• [Work item] When the word "shoulder" shows up in a line of the records below, copy that line.
-- Opening Marker --
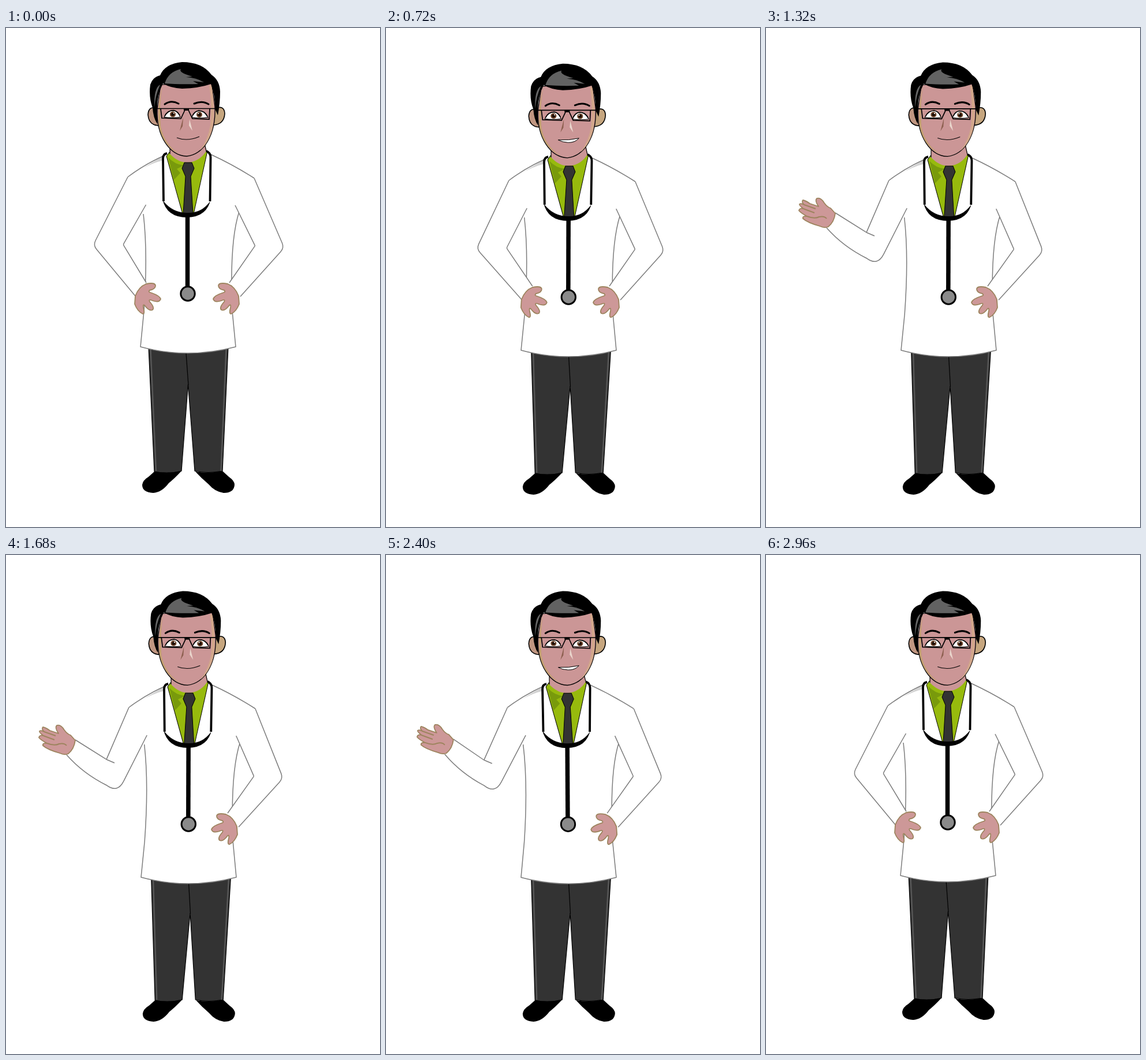
These frames come from a looping animation (648x864 px, 3000 ms). An HTML page:

```html
<!DOCTYPE html>
<html lang="en">
<head>
<meta charset="utf-8">
<title>Doctor</title>
<style>
  html, body { margin: 0; width: 100%; height: 100%; overflow: hidden; background: #fff; }
  svg { display: block; width: 100vw; height: 100vh; }
  .line { fill: none; stroke: #7c7c7c; stroke-width: 1.5; stroke-linejoin: round; }
  .ink { fill: none; stroke: #000; }
  .skin { fill: #cb9696; }
  .hand { fill: #cd9898; stroke: #9d845e; stroke-width: 1.8; stroke-linejoin: round; }
</style>
</head>
<body>
<svg viewBox="0 0 648 864">
  <defs>
    <path id="hip" class="hand" d="M224 464Q230 448 243 443Q258 440 259 446Q259 452 249 454Q246 457 250 458Q266 463 268 469Q266 477 251 471Q247 470 249 474Q258 484 254 488Q248 491 240 480Q237 478 238 484Q241 495 237 495Q228 491 223 478Z"/>
    <g id="eye">
      <path d="M-15 5Q-9-7 1-7Q9-6 13 5Q-1 7-15 5Z" fill="#fff" stroke="#000" stroke-width="1.1"/>
      <circle r="5" fill="#6e452b"/>
      <circle r="2.800" fill="#1a0d06"/>
      <circle cx="1.800" cy="-2" r="1.1" fill="#fff"/>
      <path class="ink" d="M-14 3Q-9-7 1-7Q8-6 12 2" stroke-width="1.7"/>
    </g>
  </defs>

  <g id="legs">
    <path d="M247 552L257 768Q281 773 304 767L315.500 617L327 767Q350 772 375 767L385 552Z" fill="#333" stroke="#000" stroke-width="1.2"/>
    <path d="M250.500 556L260 767M381.500 556L372.500 767" fill="none" stroke="#555" stroke-width="2.500"/>
    <path class="ink" d="M311.500 556L316 618" stroke-width="1.2"/>
    <path d="M257 768Q281 772 304 767Q292 780 282 788Q270 804 255 805Q236 804 236 791Q237 783 247 777Z"/>
    <path d="M328 768Q350 772 375 767L386 777Q396 784 396 791Q395 805 377 805Q362 803 351 790Q338 779 328 768Z"/>
  </g>

  <g id="torso">
    <path d="M211 258L272 221H355L430 260L404 318Q388 370 392 495L398 552Q315 574 233 552L239 495Q246 390 238 322Z" fill="#fff"/>
    <path d="M222 252L273 221V229Q248 235 222 252Z" fill="#d2d2d2"/>
    <path class="line" d="M211 258Q240 236 274 221M355 219Q394 237 430 260M238 322Q246 390 239 490L233 552Q315 574 398 552L392 490Q387 370 404 318"/>
    <path d="M283 215L278 222L306 322H325L349 213Z" fill="#97ba0d" stroke="#000"/>
    <path d="M281 224Q292 236 308 238L296 244L302 251L291 263Z" fill="#799a0c"/>
    <path class="skin" d="M284 190V218Q298 233 315 233Q336 231 347 213L343 190Z"/>
    <path class="ink" d="M284 198V218M343.500 198L347 213" stroke-width="1.2"/>
    <path d="M309 233H322L326 243L320 257L324 322H307L311 257L305 243Z" fill="#333" stroke="#000"/>
    <path class="ink" d="M279 217Q272 218 272 226L273 300M347 213Q354.500 216 354.500 224L353.500 300" stroke-width="3.800"/>
    <path d="M271 296Q278 328 314 328Q349 327 355 295L353 301Q338 321 314 320Q289 320 273 300Z"/>
    <path class="ink" d="M314.500 324V450" stroke-width="7.500"/>
    <circle cx="315" cy="460" r="12.200" fill="#8a8a8a" stroke="#000" stroke-width="3"/>
  </g>

  <g>
    <path id="sleeveL" fill="#fff"/><path id="seamL" class="line"/>
    <use id="hipL" href="#hip"/>
    <g id="open">
      <path class="hand" d="M120 321Q118 336 108 344Q102 347 93 343Q72 337 64 330Q63 325 71 326Q60 320 57 316Q58 311 65 313Q57 307 58 305Q61 303 66 306Q61 301 64 298Q69 299 76 304L91 309Q84 299 88 295Q95 293 101 303Q106 310 112 312Z" stroke-width="2.400"/>
      <path d="M71 326Q84 331 92 327Q101 325 105 330M65 313L84 320M66 306L86 313" fill="none" stroke="#9d845e" stroke-width="2"/>
    </g>
    <path id="sleeveR" fill="#fff"/><path id="seamR" class="line"/>
    <use id="hipR" href="#hip"/>
  </g>

  <g id="head">
    <g stroke="#000" stroke-width="1.6">
      <path d="M264 140Q247 133 246 150Q247 168 264 169Z" fill="#c09681"/>
      <path d="M360 140Q378 132 379 148Q378 167 359 168Z" fill="#c6a67f"/>
      <path class="skin" d="M268 98L262 140C260 188 284 221 313 222C342 219 364 186 362 136L356 94Z" stroke-width="1.3"/>
    </g>
    <path d="M271 100Q261 140 265 170Q272 205 302 219Q274 202 268 170Q265 130 271 100Z" fill="#c2a06e"/>
    <path d="M356 98Q363 140 358 173Q352 198 336 212Q350 193 354 168Q358 134 352 100Z" fill="#d2a78b"/>
    <path d="M262 166Q255 155 254 138Q247 120 250 98Q254 85 267 82Q275 62 305 59Q340 59 356 81Q370 90 371 110Q371 130 367 151L362 140Q362 115 355 97Q335 104 305 105Q285 104 272 96Q262 115 262 138Z"/>
    <path d="M275 96Q281 76 303 71Q298 77 323 84L312 85Q330 86 343 94L324 92L333 97Q300 98 275 96Z" fill="#626262"/>
    <path d="M267 98Q256 104 257 137Q259 116 267 98Z" fill="#666"/>
    <path class="ink" d="M275 132Q286 124 299 131M326 131Q340 125 351 132" stroke-width="3" stroke-linecap="round"/>
    <path d="M307 155L301 178L306 170Z" fill="#8c5f4f"/>
    <path d="M318 158L323 178L317 169Z" fill="#ead6cd"/>
    <use id="eyeL" href="#eye"/><use id="eyeR" href="#eye"/>
    <path class="ink" d="M258 139.500H368M268 140L270 156L303 157L310 142H316L323 157L352 158L353 140" stroke-width="1.7"/>
    <path class="ink" d="M308 141H317" stroke-width="4"/>
    <path id="smile" class="ink" d="M296 190Q314 197 335 188" stroke-width="1.1"/>
    <path id="grin" d="M297 191Q316 192 333 188Q326 196 314 195.500Q304 195 297 191Z" fill="#fff" stroke="#000"/>
  </g>
</svg>
<script>
const $ = id => document.getElementById(id);
const set = (id, name, value) => $(id).setAttribute(name, value);
const show = (id, on) => set(id, 'visibility', on ? 'visible' : 'hidden');

const clamp = x => Math.min(1, Math.max(0, x));
const ease = x => x * x * (3 - 2 * x);
const ramp = (t, a, b) => ease(clamp((t - a) / (b - a)));
const bump = (t, peak, reach) => Math.cos(Math.PI / 2 * clamp(Math.abs(t - peak) / reach)) ** 2;

const mix = (a, b, k) => a.map((v, i) => v + (b[i] - v) * k);
const add = (a, b) => [a[0] + b[0], a[1] + b[1]];
const sub = (a, b) => [a[0] - b[0], a[1] - b[1]];
const mid = (a, b) => mix(a, b, .5);
const polygon = points => `M${points.join('L')}Z`;

// How strongly each gesture acts at time t.
function gestures(t) {
  const step = ramp(t, 440, 680) * (1 - ramp(t, 2400, 2960));
  const settle = ramp(t, 320, 640);
  const flare = bump(t, 310, 220);
  const dip = bump(t, 2200, 220);
  return {
    step, settle, flare, dip,
    nod: bump(t, 1060, 400),
    pull: bump(t, 740, 220),
    sway: bump(t, 2160, 500),
    raise: ramp(t, 740, 1160) * (1 - ramp(t, 2440, 2860)),
    drop: 3 * settle + 3 * step - 3 * flare + 9 * dip
  };
}

// Shift the top and the bottom of a part by different amounts.
function lean(y0, y1, d0, d1, dy) {
  const slope = (d1 - d0) / (y1 - y0), shift = d0 - slope * y0;
  return {
    matrix: `matrix(1 0 ${slope} 1 ${shift} ${dy})`,
    at: ([x, y]) => [x + slope * y + shift, y + dy]
  };
}

function swing(a, b, k) {
  const angleA = Math.atan2(a[1], a[0]);
  let turn = Math.atan2(b[1], b[0]) - angleA;
  if (turn < 0) turn += 2 * Math.PI;
  const length = Math.hypot(...a) + (Math.hypot(...b) - Math.hypot(...a)) * k;
  const angle = angleA + turn * k;
  return [Math.cos(angle) * length, Math.sin(angle) * length];
}

// A bent seam with a rounded elbow and a slightly bowed forearm.
function bend(from, elbow, to, radius, bow = 0) {
  const toward = p => mix(elbow, p, Math.min(.45, radius / Math.hypot(...sub(p, elbow))));
  const start = toward(to), belly = add(mid(start, to), [-bow, bow]);
  return `M${from}L${toward(from)}Q${elbow} ${start}Q${belly} ${to}`;
}

function armPose([outer, inner, w0, w1], elbow, wrist) {
  const pose = [add(outer, elbow), add(inner, elbow), add(w0, wrist), add(w1, wrist)];
  const pivot = mid(pose[0], pose[1]);
  return { outer: pose[0], inner: pose[1], pivot, reach: [sub(pose[2], pivot), sub(pose[3], pivot)] };
}

function drawLeftArm(g, body) {
  const k = g.raise;
  const low = armPose([[151, 376], [203, 375], [224, 464], [243, 441]],
    [6 * g.pull - 17 * g.flare, g.drop], [11 * g.pull - 3 * g.flare, g.drop - 9 * g.flare]);
  const high = armPose([[174, 354], [193, 413], [120, 320], [105, 346]],
    [-8 * g.sway, 2 * g.sway], [-6 * g.sway, -2 * g.sway]);
  const outer = mix(low.outer, high.outer, k), inner = mix(low.inner, high.inner, k);
  const [w0, w1] = low.reach.map((r, i) => add(mid(outer, inner), swing(r, high.reach[i], k)));
  const shoulder = body.at([211, 258]), armpit = body.at([242.5, 306]);

  set('sleeveL', 'd', polygon([shoulder, outer, w0, w1, inner, armpit]));
  set('seamL', 'd', bend(shoulder, outer, w0, 9 - 8 * k) +
    bend(armpit, inner, w1, 2 + 22 * k, 6 * k) +
    `M${outer}L${add(outer, [14 * k, 6 * k])}`);

  const place = (x, y, angle) =>
    `translate(${mid(w0, w1)}) rotate(${angle}) translate(${-x} ${-y})`;
  set('hipL', 'transform', place(233.5, 452.5, 158 * k));
  set('open', 'transform', place(112.5, 333, 158 * (k - 1)));
  show('hipL', k < .5);
  show('open', k >= .5);
}

function drawRightArm(g, body) {
  const elbow = [14 * g.flare - 2 * g.raise - 2 * g.sway, g.drop];
  const wrist = [-9 * g.flare - 3 * g.raise - 1.5 * g.sway, g.drop - 18 * g.flare];
  const outer = add([482, 380.5], elbow), inner = add([431.5, 377], elbow);
  const w0 = add([406, 465], wrist), w1 = add([387, 441], wrist);
  const shoulder = body.at([430, 260]), armpit = body.at([397, 307]);

  set('sleeveR', 'd', polygon([shoulder, outer, w0, w1, inner, armpit]));
  set('seamR', 'd', bend(shoulder, outer, w0, 9) + bend(armpit, inner, w1, 1));
  set('hipR', 'transform', `translate(${627 + wrist[0]} ${wrist[1]}) scale(-1 1)`);
}

function drawHead(t, g) {
  const y = 3.4 * g.settle - 4 * g.flare - 11 * g.nod + 5 * g.dip;
  set('head', 'transform', `translate(${1.3 * g.settle - g.flare} ${y})`);

  const lid = .98 - .16 * g.sway - .3 * g.flare;
  set('eyeL', 'transform', `translate(289 149.5) scale(1 ${lid})`);
  set('eyeR', 'transform', `translate(335 150) scale(-1 ${lid})`);

  const talking = t >= 280 && t < 1000 || t >= 1720 && t < 2640;
  show('smile', !talking);
  show('grin', talking);
}

function draw(time) {
  const t = Math.floor(time % 3000 / 40) * 40;
  const g = gestures(t < 120 ? 0 : t);
  const body = lean(220, 555, 2 * g.step - 5.5 * g.sway - 5 * g.flare, g.step, g.drop);
  set('torso', 'transform', body.matrix);
  set('legs', 'transform', lean(556, 768, 4.5 * g.step, 1.2 * g.step, 3 * g.step).matrix);
  drawLeftArm(g, body);
  drawRightArm(g, body);
  drawHead(t, g);
}

let start;
function tick(now) {
  start ??= now;
  draw(now - start);
  requestAnimationFrame(tick);
}
draw(0);
requestAnimationFrame(tick);
</script>
</body>
</html>
```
-- Closing Marker --
• [Reply to the task]
  const shoulder = body.at([211, 258]), armpit = body.at([242.5, 306]);
  set('sleeveL', 'd', polygon([shoulder, outer, w0, w1, inner, armpit]));
  set('seamL', 'd', bend(shoulder, outer, w0, 9 - 8 * k) +
  const shoulder = body.at([430, 260]), armpit = body.at([397, 307]);
  set('sleeveR', 'd', polygon([shoulder, outer, w0, w1, inner, armpit]));
  set('seamR', 'd', bend(shoulder, outer, w0, 9) + bend(armpit, inner, w1, 1));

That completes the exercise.